5. Raising the case for Puerto Rico's decolonization at the United Nations and other international bodies now that the self-governing nature of the Commonwealth status has been fully exposed as being illusory as a result of the PROMESA Act and the recent Supreme Court ruling. It appears the case can now be made that the United States misrepresented to the United Nations the autonomy it supposedly granted to Puerto Rico in 1952. This may also be the right time to test whether the notion of Puerto Rico being the victim of an "odious debt" is actionable in international forums. Hearings on Puerto Rico are being held on June 20th by the UN Decolonization Committee.
6. There is a need for a major communications campaign to educate the American public and the world community about the situation in Puerto Rico and the increasingly problematic nature of its relationship to the United States. The release by the Hedgeclippers' organization of the documentary, Preying on Puerto Rico: Forgotten Citizens of HedgeFund Island, is a good example of the type of educational tools that this movement needs to develop.
The PROMESA Act is clearly not the solution to Puerto Rico's long-term economic problems and what its short-term effects will be are not all that clear as well.
Rather than seeing its adoption as either a victory or defeat, the adoption of the PROMESA Act can be an opportunity for progressive political action in the Puerto Rico case. The actions outlined above are but a few starting points in positioning the struggle for greater Puerto Rican self-determination.

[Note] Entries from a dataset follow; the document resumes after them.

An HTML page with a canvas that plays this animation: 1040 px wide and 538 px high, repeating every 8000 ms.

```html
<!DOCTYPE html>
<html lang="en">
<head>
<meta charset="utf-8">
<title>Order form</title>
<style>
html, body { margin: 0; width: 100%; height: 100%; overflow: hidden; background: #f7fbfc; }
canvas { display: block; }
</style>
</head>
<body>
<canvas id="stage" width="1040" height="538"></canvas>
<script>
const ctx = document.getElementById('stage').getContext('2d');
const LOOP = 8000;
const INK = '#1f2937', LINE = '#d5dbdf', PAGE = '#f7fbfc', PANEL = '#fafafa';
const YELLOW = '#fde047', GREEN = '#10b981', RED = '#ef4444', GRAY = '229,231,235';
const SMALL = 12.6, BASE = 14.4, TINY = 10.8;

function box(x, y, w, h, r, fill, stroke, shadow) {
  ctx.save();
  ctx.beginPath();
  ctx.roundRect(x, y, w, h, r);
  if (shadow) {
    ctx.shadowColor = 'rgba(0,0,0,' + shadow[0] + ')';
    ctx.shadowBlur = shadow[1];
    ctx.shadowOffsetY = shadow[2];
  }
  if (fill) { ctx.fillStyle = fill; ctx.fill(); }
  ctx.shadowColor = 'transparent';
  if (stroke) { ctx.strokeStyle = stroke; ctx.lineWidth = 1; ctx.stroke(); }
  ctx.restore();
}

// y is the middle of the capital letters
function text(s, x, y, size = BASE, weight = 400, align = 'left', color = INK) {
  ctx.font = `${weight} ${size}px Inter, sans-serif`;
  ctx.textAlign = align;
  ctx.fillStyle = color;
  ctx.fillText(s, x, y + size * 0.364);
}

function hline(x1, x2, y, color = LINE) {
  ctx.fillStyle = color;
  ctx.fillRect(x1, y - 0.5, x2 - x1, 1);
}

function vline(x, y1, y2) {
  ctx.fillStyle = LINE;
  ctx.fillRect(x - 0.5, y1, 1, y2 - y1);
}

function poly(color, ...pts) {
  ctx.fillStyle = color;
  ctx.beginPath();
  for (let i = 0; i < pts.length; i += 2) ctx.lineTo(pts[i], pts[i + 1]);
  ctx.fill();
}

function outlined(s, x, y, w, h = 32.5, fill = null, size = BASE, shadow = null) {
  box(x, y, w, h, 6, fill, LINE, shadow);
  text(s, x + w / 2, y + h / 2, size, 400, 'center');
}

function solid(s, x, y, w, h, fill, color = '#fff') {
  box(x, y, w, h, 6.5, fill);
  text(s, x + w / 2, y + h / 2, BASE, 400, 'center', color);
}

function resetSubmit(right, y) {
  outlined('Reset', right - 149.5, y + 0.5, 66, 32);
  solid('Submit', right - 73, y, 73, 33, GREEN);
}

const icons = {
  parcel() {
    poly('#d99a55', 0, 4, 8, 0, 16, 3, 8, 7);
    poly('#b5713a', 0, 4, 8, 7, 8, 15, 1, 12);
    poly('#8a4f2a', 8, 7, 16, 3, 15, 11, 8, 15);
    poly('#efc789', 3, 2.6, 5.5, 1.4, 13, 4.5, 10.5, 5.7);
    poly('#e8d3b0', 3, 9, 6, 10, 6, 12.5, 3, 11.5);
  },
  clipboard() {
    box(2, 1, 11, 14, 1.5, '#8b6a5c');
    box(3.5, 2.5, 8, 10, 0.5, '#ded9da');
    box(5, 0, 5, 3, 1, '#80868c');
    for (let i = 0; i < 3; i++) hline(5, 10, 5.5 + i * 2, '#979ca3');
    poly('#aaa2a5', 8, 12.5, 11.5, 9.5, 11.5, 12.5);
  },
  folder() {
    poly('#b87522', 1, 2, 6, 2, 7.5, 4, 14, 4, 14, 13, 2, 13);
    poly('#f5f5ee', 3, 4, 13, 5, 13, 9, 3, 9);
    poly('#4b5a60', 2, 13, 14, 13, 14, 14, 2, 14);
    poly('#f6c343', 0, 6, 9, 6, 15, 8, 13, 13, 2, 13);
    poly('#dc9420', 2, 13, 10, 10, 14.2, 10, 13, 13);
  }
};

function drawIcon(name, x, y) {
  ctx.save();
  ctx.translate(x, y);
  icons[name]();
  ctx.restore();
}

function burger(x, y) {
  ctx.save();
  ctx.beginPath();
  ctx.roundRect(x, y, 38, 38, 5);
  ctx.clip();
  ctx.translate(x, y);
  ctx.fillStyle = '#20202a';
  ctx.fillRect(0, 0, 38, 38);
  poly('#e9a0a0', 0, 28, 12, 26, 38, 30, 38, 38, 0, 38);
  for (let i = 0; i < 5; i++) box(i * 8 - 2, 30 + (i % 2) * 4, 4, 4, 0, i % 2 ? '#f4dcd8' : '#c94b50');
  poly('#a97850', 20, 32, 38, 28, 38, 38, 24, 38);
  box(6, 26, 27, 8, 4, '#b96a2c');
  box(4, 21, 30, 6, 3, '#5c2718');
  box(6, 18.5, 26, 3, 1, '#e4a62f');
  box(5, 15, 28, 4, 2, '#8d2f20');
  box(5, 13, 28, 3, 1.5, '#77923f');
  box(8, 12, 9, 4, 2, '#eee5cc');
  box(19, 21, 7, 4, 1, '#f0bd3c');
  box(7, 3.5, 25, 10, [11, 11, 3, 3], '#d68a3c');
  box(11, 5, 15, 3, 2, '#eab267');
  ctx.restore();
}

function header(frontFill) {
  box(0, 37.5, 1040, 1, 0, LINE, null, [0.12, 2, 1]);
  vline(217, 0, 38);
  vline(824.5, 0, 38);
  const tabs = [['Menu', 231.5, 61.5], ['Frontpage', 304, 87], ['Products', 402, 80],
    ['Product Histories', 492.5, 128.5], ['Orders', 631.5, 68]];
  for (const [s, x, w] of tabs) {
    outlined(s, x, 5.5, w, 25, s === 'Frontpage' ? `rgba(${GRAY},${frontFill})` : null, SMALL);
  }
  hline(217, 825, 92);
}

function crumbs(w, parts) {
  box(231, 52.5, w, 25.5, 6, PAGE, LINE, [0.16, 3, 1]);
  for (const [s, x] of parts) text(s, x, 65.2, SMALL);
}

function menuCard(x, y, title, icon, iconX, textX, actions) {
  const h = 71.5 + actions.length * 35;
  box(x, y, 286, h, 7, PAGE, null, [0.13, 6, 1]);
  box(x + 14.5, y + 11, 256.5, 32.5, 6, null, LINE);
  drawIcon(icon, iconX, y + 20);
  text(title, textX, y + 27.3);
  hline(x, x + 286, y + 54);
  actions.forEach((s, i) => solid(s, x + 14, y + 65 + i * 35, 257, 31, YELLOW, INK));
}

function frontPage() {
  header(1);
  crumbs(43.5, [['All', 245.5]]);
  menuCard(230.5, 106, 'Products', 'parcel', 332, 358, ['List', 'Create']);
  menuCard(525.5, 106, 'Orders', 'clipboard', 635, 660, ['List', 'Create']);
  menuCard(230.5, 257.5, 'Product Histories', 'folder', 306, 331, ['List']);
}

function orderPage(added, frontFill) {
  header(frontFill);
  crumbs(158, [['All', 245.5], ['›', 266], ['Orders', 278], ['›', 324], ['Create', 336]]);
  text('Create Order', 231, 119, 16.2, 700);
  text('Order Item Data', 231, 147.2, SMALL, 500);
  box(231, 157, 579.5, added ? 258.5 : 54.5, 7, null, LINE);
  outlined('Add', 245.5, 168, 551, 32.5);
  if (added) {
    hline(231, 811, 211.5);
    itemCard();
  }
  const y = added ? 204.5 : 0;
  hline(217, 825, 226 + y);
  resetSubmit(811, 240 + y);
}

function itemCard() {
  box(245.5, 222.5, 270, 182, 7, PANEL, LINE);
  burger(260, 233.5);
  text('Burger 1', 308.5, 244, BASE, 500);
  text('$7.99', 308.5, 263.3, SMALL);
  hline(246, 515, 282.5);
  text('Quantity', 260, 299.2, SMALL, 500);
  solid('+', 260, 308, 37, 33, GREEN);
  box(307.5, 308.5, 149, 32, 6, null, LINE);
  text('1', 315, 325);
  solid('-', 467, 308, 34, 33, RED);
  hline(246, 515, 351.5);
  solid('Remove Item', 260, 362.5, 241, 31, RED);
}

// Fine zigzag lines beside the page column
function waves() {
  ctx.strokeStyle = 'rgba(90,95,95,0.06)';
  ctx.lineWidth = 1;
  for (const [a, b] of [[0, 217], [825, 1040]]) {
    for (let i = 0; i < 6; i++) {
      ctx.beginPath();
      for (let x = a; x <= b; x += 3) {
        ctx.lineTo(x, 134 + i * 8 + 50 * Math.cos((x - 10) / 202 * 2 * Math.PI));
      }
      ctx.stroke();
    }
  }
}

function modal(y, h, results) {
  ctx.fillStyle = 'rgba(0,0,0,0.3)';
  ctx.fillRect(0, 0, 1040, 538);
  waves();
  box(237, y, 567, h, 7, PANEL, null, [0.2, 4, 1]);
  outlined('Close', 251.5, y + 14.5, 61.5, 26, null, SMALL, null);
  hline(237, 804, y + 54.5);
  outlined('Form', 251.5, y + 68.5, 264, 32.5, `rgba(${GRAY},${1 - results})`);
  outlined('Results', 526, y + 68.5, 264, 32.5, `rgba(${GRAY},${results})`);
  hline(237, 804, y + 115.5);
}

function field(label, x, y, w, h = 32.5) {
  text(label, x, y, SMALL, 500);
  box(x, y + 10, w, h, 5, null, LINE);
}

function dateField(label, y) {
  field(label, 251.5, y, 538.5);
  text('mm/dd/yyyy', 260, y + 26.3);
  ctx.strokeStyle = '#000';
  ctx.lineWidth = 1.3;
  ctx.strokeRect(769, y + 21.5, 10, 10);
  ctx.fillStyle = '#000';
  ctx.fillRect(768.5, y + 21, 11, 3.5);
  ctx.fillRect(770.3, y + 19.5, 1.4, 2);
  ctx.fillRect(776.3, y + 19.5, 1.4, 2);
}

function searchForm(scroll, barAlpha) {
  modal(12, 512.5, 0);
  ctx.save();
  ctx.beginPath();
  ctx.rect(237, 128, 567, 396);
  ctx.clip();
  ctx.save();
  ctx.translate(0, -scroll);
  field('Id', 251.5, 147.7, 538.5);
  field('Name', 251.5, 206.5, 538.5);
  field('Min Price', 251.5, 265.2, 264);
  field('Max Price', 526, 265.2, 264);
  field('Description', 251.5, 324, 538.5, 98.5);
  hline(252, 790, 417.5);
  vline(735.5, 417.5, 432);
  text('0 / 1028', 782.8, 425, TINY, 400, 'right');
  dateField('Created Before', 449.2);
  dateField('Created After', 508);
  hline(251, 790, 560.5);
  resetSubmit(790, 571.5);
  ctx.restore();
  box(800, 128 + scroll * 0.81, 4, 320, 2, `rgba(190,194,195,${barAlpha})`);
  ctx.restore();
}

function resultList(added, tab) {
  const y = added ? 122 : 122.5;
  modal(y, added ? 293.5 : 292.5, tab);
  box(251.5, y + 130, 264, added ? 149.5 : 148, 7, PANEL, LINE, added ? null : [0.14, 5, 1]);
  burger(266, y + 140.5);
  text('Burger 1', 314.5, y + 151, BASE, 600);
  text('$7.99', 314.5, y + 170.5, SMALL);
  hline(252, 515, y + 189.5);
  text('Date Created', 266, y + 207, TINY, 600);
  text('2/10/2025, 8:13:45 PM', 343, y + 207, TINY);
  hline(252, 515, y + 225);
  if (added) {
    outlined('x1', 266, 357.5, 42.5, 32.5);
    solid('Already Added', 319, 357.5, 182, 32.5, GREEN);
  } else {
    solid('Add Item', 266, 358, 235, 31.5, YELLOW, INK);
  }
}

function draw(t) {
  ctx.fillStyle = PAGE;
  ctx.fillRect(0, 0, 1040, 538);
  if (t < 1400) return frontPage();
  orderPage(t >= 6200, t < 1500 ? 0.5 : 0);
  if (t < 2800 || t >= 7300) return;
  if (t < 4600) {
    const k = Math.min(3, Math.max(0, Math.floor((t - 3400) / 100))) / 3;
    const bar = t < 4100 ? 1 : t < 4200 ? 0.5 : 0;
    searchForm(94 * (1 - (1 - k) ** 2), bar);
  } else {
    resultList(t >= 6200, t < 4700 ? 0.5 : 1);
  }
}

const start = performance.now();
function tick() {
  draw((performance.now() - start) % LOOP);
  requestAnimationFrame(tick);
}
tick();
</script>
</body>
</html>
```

This will require an unprecedented unity within the Puerto Rican community that must include a more organic connection between the Island and the diaspora, as well as a major effort to build major coalitions with other Latinos and communities of color, progressive Whites, and faith-based and labor groups.

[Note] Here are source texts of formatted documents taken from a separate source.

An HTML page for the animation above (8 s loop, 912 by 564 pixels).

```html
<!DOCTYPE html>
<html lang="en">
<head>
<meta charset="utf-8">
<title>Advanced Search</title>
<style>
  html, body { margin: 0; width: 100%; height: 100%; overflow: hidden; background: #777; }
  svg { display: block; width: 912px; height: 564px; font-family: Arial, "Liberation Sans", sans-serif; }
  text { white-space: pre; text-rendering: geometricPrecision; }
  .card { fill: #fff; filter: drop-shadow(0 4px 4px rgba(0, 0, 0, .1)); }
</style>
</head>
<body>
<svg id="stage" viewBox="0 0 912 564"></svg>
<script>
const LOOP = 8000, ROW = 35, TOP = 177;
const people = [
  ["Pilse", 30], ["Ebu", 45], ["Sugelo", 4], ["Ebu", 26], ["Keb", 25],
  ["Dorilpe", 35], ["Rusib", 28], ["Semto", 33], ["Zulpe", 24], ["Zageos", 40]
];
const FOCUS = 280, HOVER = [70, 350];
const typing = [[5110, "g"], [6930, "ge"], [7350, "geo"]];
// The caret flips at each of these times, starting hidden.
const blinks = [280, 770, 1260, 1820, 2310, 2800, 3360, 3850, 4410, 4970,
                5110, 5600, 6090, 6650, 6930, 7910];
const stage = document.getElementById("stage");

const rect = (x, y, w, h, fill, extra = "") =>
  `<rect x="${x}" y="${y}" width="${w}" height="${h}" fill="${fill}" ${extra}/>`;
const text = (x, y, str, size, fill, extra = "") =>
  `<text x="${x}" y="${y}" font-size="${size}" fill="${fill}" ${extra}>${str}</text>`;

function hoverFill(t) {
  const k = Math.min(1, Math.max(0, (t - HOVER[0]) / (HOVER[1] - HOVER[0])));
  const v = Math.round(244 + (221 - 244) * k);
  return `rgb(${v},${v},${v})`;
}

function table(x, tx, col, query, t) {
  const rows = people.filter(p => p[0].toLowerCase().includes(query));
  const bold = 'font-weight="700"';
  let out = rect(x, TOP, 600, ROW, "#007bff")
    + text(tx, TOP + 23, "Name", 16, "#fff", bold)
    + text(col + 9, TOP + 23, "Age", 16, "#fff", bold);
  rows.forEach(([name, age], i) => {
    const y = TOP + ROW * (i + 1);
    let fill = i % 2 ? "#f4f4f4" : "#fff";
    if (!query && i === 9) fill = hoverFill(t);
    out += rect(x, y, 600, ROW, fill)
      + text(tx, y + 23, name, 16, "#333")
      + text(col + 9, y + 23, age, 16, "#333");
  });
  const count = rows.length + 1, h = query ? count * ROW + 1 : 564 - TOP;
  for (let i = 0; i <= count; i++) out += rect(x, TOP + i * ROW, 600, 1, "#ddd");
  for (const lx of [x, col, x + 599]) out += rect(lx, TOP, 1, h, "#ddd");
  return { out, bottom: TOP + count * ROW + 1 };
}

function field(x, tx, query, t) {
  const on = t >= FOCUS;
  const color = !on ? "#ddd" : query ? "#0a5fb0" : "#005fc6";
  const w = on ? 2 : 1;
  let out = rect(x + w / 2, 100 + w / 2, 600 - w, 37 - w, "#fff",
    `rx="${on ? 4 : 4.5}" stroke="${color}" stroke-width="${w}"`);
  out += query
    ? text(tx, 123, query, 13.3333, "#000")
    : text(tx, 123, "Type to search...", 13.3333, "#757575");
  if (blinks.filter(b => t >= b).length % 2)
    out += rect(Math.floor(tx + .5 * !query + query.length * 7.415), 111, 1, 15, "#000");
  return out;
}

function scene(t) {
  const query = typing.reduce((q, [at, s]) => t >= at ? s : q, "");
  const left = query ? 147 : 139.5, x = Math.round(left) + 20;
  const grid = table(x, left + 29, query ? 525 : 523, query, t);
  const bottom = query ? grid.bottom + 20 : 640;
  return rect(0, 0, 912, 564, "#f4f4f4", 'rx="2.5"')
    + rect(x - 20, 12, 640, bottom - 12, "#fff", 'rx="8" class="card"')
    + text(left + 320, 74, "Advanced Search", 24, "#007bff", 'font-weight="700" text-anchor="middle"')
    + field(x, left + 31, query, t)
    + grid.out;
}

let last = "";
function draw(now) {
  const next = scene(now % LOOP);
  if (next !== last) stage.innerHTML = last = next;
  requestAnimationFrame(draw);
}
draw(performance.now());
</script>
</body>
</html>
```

The big question is whether the current Puerto Rican leaderships both on the Island and stateside are up to this challenge.
Reprinted from National Institute of Latino Policy's (NiLP) newsletter.
Angelo Falcón is President of the National Institute for Latino Policy, for which he edits the online information service, The NiLP Report on Latino Policy & Politics. You can reach him at firstname.lastname@example.org. For further information on NiLP, visit www.latinopolicy.org.